─── Recorded data ───

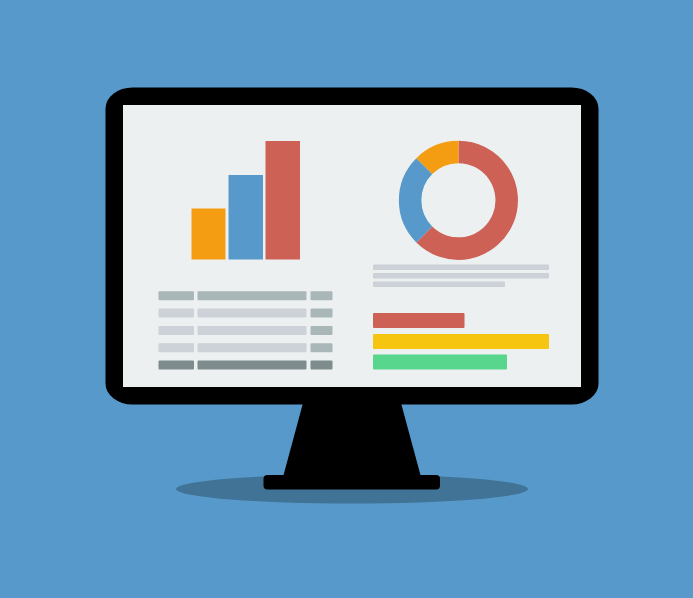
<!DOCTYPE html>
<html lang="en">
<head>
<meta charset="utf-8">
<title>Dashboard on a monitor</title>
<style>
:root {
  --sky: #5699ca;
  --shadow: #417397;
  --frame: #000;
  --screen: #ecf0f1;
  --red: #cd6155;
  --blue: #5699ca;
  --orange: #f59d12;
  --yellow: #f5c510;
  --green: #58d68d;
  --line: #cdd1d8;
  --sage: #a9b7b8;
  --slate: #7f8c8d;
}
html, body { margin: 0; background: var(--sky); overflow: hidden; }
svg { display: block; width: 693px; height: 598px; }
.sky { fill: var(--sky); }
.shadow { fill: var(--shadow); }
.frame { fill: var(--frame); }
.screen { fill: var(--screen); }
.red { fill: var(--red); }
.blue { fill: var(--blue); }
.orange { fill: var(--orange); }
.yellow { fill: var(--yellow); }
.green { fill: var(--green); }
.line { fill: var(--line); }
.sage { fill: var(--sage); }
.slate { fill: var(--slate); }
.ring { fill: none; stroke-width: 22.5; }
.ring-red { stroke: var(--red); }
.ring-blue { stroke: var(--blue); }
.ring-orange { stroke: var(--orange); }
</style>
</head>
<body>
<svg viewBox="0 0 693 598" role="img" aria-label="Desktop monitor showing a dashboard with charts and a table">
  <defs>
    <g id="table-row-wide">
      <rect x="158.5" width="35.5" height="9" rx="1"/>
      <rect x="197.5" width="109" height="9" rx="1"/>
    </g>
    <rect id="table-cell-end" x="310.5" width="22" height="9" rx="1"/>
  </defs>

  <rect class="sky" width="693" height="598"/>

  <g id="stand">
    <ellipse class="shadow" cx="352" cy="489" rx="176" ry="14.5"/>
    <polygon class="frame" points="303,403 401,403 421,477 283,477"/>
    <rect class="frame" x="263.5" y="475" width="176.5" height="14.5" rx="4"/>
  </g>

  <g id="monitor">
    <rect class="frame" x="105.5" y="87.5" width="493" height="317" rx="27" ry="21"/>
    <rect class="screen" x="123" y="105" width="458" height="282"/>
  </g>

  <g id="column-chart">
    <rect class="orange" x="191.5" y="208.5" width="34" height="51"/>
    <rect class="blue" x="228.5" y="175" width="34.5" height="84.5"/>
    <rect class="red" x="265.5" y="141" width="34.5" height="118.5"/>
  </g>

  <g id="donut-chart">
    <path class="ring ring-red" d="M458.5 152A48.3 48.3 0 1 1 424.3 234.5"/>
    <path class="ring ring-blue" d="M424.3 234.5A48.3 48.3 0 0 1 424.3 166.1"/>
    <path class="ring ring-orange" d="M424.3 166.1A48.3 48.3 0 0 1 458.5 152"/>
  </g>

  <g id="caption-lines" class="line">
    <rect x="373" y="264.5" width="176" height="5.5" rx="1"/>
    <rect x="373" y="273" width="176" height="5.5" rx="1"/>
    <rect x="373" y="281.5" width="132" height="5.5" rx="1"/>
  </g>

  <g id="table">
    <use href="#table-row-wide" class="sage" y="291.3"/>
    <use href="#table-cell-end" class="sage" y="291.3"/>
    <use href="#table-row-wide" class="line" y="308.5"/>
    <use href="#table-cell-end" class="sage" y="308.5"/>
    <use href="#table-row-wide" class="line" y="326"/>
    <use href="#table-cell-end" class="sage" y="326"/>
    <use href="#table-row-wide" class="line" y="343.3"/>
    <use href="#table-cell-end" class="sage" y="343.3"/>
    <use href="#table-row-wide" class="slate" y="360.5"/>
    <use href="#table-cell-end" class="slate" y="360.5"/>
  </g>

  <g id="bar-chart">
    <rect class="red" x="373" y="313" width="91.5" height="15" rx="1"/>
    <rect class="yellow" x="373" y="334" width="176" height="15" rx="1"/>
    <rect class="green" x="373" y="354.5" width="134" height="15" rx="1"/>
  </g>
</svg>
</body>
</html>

───

Work required ->
Write down how many lines in this listing contain the word "slate"; the number is the whole answer.

Answer to the problem ->
4